#### PROMPT
Pick out every line in the data below that holds "inside".
Start of DATA SHOWN
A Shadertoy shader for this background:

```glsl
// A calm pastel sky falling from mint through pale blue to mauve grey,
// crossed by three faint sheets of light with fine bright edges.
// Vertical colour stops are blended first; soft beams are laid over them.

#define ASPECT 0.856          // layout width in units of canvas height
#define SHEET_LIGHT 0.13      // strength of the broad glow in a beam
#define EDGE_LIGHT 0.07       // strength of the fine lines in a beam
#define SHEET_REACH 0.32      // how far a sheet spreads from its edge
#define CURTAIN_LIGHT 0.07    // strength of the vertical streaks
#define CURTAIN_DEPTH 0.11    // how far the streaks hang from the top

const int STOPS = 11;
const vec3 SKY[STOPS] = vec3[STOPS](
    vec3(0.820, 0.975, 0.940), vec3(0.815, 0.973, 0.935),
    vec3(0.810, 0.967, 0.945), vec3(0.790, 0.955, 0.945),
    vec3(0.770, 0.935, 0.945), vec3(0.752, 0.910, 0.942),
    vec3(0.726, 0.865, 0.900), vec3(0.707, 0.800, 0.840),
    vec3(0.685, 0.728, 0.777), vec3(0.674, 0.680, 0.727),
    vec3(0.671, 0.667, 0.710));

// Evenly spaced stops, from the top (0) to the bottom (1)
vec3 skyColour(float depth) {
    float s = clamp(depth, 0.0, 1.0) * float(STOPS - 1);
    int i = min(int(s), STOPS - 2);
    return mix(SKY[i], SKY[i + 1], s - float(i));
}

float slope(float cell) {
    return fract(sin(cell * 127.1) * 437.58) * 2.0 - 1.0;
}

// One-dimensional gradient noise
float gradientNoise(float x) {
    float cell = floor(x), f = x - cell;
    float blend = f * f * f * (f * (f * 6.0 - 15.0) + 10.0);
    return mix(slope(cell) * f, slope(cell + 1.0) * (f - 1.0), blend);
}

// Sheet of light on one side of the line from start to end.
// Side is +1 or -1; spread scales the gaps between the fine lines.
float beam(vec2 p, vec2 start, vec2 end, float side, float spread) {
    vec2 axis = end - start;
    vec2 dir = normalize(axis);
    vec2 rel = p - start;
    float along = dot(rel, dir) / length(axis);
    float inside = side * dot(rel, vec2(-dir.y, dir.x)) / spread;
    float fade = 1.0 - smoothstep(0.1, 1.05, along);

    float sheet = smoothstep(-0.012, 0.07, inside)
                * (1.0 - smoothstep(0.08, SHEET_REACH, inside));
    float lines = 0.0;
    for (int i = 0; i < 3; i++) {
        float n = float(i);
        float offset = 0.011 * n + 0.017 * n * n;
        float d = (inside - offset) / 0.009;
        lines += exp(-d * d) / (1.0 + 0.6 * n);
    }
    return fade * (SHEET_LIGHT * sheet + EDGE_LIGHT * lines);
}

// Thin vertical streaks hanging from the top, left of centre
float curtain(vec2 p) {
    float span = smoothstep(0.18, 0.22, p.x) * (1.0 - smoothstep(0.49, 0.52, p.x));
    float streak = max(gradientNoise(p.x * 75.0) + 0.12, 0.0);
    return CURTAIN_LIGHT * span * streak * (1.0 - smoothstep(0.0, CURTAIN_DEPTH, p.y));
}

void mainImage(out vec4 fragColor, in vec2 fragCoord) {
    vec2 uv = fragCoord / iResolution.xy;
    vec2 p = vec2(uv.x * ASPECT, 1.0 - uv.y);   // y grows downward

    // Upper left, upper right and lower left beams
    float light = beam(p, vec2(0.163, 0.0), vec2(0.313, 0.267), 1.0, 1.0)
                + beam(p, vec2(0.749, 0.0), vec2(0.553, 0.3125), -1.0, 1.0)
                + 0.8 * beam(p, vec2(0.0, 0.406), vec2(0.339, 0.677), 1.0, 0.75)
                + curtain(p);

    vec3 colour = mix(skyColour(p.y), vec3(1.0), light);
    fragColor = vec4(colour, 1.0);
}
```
End of DATA SHOWN
#### EXERCISE OUTPUT
    float inside = side * dot(rel, vec2(-dir.y, dir.x)) / spread;
    float sheet = smoothstep(-0.012, 0.07, inside)
                * (1.0 - smoothstep(0.08, SHEET_REACH, inside));
        float d = (inside - offset) / 0.009;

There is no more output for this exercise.